Over-exercising can also cause premature aging. According to Dr. Kenneth Cooper, who has done extensive research on exercise and its effects, “distress” training produces free radicals (oxidants) that alter or destroy cell membranes and tissues.
Getting Back in Balance
Prevention is always better than the cure, so if you are thinking of starting an exercise routine, consult your physician for a clean bill of health and seek a knowledgeable personal trainer who will lead you on a correct path to optimum health and fitness.
If you are already training and suffering with symptoms of over-exercise, take your workouts down a notch by shortening the length or frequency of each of your training sessions. This can be achieved through an occasional low-intensity workout, spacing workouts further apart, or taking days off for further rest and recovery. If problems still persist, consult your physician.

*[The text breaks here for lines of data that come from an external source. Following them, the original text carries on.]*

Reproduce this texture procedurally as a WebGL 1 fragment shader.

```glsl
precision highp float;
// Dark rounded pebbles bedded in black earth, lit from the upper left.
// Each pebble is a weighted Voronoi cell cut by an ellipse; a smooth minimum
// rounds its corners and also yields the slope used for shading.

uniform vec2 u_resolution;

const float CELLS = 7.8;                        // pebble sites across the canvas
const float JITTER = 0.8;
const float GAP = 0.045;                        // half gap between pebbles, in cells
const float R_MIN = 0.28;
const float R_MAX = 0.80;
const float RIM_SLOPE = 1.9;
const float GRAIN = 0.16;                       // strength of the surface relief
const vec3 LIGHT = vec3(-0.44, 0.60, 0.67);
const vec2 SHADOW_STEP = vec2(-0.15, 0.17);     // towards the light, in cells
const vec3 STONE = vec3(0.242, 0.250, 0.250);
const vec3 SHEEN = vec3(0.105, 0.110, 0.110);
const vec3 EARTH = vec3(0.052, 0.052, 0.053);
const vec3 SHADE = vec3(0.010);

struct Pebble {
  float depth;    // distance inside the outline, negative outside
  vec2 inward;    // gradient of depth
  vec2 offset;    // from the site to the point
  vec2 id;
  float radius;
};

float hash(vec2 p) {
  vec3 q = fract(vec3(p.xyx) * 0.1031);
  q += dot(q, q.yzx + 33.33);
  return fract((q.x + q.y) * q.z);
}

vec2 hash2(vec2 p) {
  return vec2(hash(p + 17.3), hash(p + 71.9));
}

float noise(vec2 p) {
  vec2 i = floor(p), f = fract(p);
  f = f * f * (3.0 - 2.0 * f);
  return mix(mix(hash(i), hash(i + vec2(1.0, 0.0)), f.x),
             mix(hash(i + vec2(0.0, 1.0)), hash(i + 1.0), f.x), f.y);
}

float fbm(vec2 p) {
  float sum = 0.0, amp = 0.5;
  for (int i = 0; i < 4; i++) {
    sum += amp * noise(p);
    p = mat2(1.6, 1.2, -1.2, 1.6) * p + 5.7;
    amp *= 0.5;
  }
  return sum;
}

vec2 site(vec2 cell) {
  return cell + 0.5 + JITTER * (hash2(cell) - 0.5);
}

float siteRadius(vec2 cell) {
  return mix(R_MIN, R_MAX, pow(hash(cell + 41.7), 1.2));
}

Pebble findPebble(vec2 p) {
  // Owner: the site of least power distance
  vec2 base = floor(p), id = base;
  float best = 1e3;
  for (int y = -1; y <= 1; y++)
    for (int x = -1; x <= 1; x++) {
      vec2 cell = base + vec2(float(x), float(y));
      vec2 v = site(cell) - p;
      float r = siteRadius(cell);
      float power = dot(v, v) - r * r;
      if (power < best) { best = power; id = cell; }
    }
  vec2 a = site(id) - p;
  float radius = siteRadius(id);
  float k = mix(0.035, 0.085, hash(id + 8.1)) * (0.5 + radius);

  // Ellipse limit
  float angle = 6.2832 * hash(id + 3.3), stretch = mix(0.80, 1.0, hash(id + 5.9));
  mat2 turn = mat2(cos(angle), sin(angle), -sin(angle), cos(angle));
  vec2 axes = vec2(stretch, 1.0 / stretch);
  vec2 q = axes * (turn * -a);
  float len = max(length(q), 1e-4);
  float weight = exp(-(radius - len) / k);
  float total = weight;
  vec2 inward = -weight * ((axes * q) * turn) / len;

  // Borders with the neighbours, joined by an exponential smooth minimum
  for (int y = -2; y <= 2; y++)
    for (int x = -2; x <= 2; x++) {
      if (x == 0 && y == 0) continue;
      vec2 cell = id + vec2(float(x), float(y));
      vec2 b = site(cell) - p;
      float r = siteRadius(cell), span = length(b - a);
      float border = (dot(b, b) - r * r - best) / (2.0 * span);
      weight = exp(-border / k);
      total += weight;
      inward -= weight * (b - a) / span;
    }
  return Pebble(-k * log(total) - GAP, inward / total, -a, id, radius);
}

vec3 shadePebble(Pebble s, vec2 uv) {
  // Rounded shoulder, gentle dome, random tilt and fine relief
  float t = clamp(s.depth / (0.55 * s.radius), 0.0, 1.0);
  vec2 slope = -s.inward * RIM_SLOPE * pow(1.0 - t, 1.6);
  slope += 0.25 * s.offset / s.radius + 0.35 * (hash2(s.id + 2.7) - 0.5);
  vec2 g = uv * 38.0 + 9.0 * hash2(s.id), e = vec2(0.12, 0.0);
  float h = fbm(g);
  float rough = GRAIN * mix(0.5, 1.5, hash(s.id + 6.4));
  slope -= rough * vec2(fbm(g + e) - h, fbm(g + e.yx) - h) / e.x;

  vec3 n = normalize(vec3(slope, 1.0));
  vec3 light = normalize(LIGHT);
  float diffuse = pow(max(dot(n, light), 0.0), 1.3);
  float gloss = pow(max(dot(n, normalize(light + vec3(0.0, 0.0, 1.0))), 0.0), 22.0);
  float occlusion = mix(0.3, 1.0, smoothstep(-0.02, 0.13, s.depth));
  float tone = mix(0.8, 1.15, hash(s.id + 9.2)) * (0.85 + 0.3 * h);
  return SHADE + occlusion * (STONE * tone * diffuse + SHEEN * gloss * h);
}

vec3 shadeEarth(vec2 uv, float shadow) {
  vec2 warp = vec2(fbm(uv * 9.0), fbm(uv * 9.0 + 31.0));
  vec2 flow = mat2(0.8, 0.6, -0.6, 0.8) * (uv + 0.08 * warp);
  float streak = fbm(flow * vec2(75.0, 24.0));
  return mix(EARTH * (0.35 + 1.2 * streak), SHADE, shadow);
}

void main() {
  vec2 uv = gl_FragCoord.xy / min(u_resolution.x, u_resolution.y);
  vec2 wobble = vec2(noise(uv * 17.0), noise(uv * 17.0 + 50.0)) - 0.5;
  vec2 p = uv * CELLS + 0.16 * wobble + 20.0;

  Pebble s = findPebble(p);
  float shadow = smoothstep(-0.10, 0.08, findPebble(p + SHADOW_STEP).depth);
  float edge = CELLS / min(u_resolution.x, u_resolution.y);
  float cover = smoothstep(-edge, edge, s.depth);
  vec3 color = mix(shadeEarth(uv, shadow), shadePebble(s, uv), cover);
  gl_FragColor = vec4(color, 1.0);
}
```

Nutrition and supplementation are key factors for optimum health, performance, muscle growth, and for maintaining or boosting a suppressed immune system. Frequent small meals balanced with adequate amounts of lean protein, low glycemic carbohydrates (e.g., vegetables, whole grains, and fruits such as berries, apples, pears, and plums), and good fats will supply the body with the nutrients it needs to maintain stable energy levels for your workouts. Protein is especially essential for the growth, maintenance, and repair of muscles and production of enzymes, hormones, and DNA.
Supplementing your diet with vitamin C benefits the immune system and also plays a key role in the formation and maintenance of collagen - a protein that is an important component of skin, ligaments, and bones. Minerals such as calcium and magnesium should be taken to support bone density.

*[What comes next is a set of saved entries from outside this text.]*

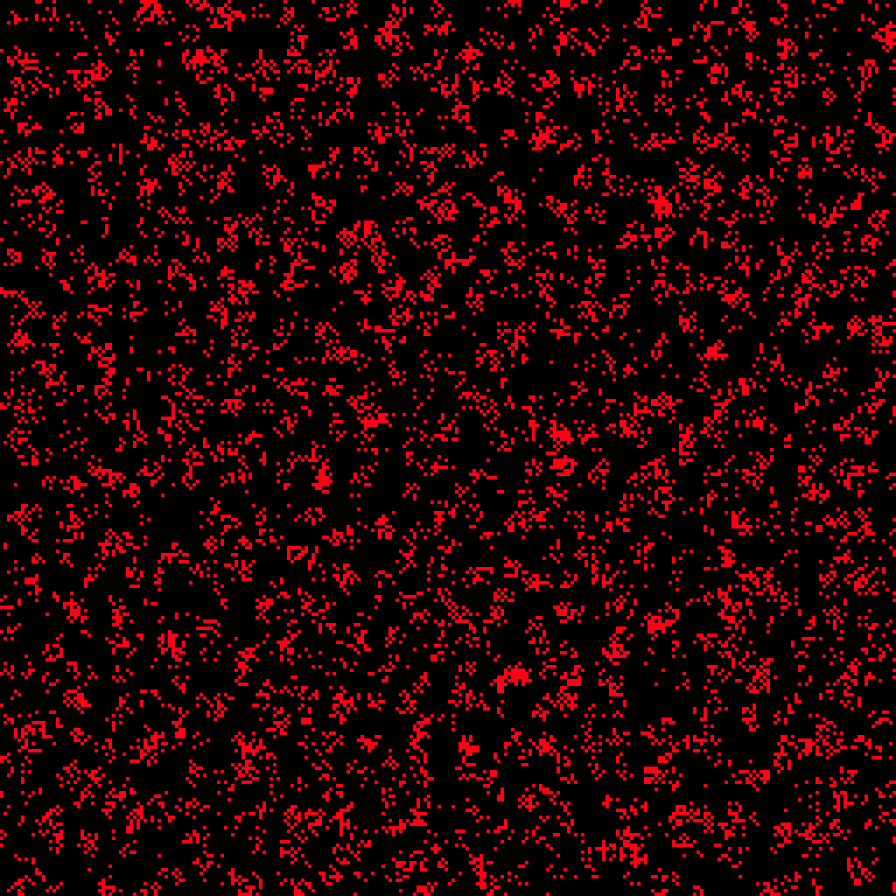
Reproduce this texture procedurally as a WebGL 1 fragment shader.

```glsl
precision highp float;
// Clustered red square grains scattered over black.

uniform vec2 u_resolution;

const vec3 GROUND_COLOR = vec3(0.0);
const vec3 GRAIN_COLOR = vec3(1.0, 0.0, 0.08);
const float GRAINS_ACROSS = 256.0;   // grain cells along the canvas
const float CLUSTER_PITCH = 7.0;     // mean cluster spacing, in grain cells
const float CLUSTER_CORE = 2.0;      // radius of full density, in grain cells
const float CLUSTER_REACH = 4.0;     // radius where a cluster ends
const float DENSITY_MIN = 0.10;      // sparsest cluster
const float DENSITY_MAX = 0.39;      // densest cluster
const float CHECKER_BIAS = 0.35;     // preference for diagonal neighbours

float hash(vec2 p) {
  vec3 q = fract(p.xyx * vec3(0.1031, 0.1030, 0.0973));
  q += dot(q, q.yzx + 33.33);
  return fract((q.x + q.y) * q.z);
}

// Chance that a cell holds a grain: the sum of the nearby cellular clusters.
float grainChance(vec2 cell) {
  vec2 home = floor(cell / CLUSTER_PITCH);
  float parity = mod(cell.x + cell.y, 2.0) * 2.0 - 1.0;
  float chance = 0.0;
  for (int y = -1; y <= 1; y++) {
    for (int x = -1; x <= 1; x++) {
      vec2 id = home + vec2(float(x), float(y));
      vec2 jitter = vec2(hash(id + 17.0), hash(id + 71.0));
      float dist = distance(cell, (id + jitter) * CLUSTER_PITCH);
      float density = mix(DENSITY_MIN, DENSITY_MAX, hash(id + 131.0));
      float side = hash(id + 211.0) < 0.5 ? -1.0 : 1.0;
      float falloff = 1.0 - smoothstep(CLUSTER_CORE, CLUSTER_REACH, dist);
      chance += density * falloff * (1.0 + CHECKER_BIAS * side * parity);
    }
  }
  return chance;
}

float grain(vec2 position) {
  vec2 cell = floor(position * GRAINS_ACROSS);
  return 1.0 - step(grainChance(cell), hash(cell + 409.0));
}

void main() {
  float canvasSize = min(u_resolution.x, u_resolution.y);

  // Four samples per pixel smooth the grain edges at any canvas size.
  float coverage = 0.0;
  for (int y = 0; y < 2; y++) {
    for (int x = 0; x < 2; x++) {
      vec2 offset = vec2(float(x), float(y)) * 0.5 - 0.25;
      coverage += 0.25 * grain((gl_FragCoord.xy + offset) / canvasSize);
    }
  }
  gl_FragColor = vec4(mix(GROUND_COLOR, GRAIN_COLOR, coverage), 1.0);
}
```
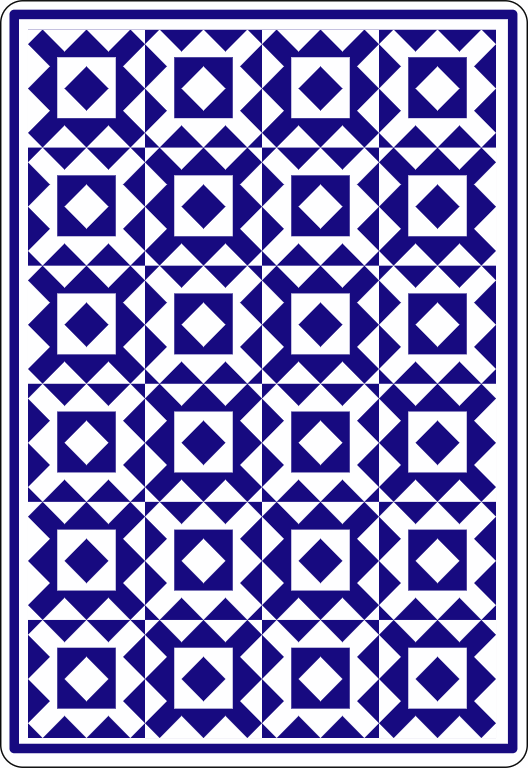
A Shadertoy shader for this pattern:

```glsl
// Two-tone quilt of counterchanged toothed blocks on a framed, rounded card.

// Lengths are in canvas heights, measured from the canvas centre.
const vec3 PAPER = vec3(0.998, 0.998, 1.0);
const vec3 INK = vec3(0.09, 0.04, 0.50);
const vec3 OUTLINE = vec3(0.04);

const vec2 CARD_HALF = vec2(0.3428, 0.4990);
const float CARD_RADIUS = 0.029;
const float OUTLINE_HALF = 0.00095;

const vec2 FRAME_CENTER = vec2(-0.0007, 0.0033);
const vec2 FRAME_HALF = vec2(0.3245, 0.4779);
const float FRAME_STROKE_HALF = 0.0062;

const vec2 GRID_COUNT = vec2(4.0, 6.0);
const vec2 GRID_CENTER = vec2(-0.0026, 0.0003);
const vec2 GRID_HALF = vec2(0.3047, 0.4613);

// Block proportions, as fractions of one cell.
const float DIAMOND_HALF = 0.188;
const vec2 SQUARE_HALF = vec2(0.25, 0.258);
const vec2 SQUARE_CENTER = vec2(0.0, 0.007);
const float TOOTH = 0.1875;
const float CORNER_LEG = 0.125;
const float DIAGONAL = 0.70710678;

float boxDistance(vec2 p, vec2 halfSize) {
    vec2 d = abs(p) - halfSize;
    return length(max(d, 0.0)) + min(max(d.x, d.y), 0.0);
}

// Smoothed sign: -1 inside a shape, +1 outside.
float side(float dist, float pixel) {
    return clamp(2.0 * dist / pixel, -1.0, 1.0);
}

float coverage(float dist, float pixel) {
    return 0.5 - 0.5 * side(dist, pixel);
}

// Triangles with their bases on the cell edges, plus the cut corners.
float teethDistance(vec2 q) {
    vec2 depth = 0.5 - q;
    vec2 tooth = abs(q.yx - TOOTH) + depth - TOOTH;
    float corner = depth.x + depth.y - CORNER_LEG;
    return DIAGONAL * min(corner, min(tooth.x, tooth.y));
}

// Each shape reverses the two tones: +1 is ink, -1 is paper.
float blockTone(vec2 local, float pixel) {
    vec2 q = abs(local);
    float diamond = DIAGONAL * (q.x + q.y - DIAMOND_HALF);
    float square = boxDistance(local - SQUARE_CENTER, SQUARE_HALF);
    return side(diamond, pixel) * side(square, pixel)
         * side(teethDistance(q), pixel);
}

// Alternating tone of the cells, smoothed across their shared edges.
float checkerTone(vec2 cell, vec2 local, float pixel) {
    vec2 parity = 1.0 - 2.0 * mod(cell, 2.0);
    vec2 edge = parity * (0.5 - abs(local));
    return -side(edge.x, pixel) * side(edge.y, pixel);
}

float quiltInk(vec2 p, float pixel) {
    vec2 cellSize = 2.0 * GRID_HALF / GRID_COUNT;
    vec2 g = (p - GRID_CENTER + GRID_HALF) / cellSize;
    vec2 cell = floor(g);
    vec2 local = g - cell - 0.5;
    float cellPixel = pixel / cellSize.x;
    float tone = blockTone(local, cellPixel)
               * checkerTone(cell, local, cellPixel);
    float inside = coverage(boxDistance(p - GRID_CENTER, GRID_HALF), pixel);
    return inside * (0.5 + 0.5 * tone);
}

void mainImage(out vec4 fragColor, in vec2 fragCoord) {
    float pixel = 1.0 / iResolution.y;
    vec2 p = (fragCoord - 0.5 * iResolution.xy) * pixel;

    // Quilt and heavy frame share one ink.
    float frame = abs(boxDistance(p - FRAME_CENTER, FRAME_HALF)) - FRAME_STROKE_HALF;
    float ink = max(quiltInk(p, pixel), coverage(frame, pixel));
    vec3 color = mix(PAPER, INK, ink);

    // Thin rounded edge of the card.
    float card = boxDistance(p, CARD_HALF - CARD_RADIUS) - CARD_RADIUS;
    color = mix(color, OUTLINE, coverage(abs(card) - OUTLINE_HALF, pixel));

    fragColor = vec4(color, 1.0);
}
```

Free-radical damage is unavoidable because it is caused by oxygen uptake during exercise. Antioxidant supplements can help protect the body from free-radical damage at the cellular level. Higher dosages are recommended for athletes and those engaged in rigorous activity to protect against tissue damage.
Antioxidants for Exercise
Body and Mind
A healthy approach toward exercise and overall fitness starts with the right frame of mind. The best results come with patience; it may help to remember that over-training actually stalls progress. Create a healthy balance for your body with proper exercise, rest, nutrition, and supplementation. By listening to what your body is telling you, you will avoid the dangers of over-exercising. With your mind and body keeping you strong and healthy, there is no way you can lose in the gym!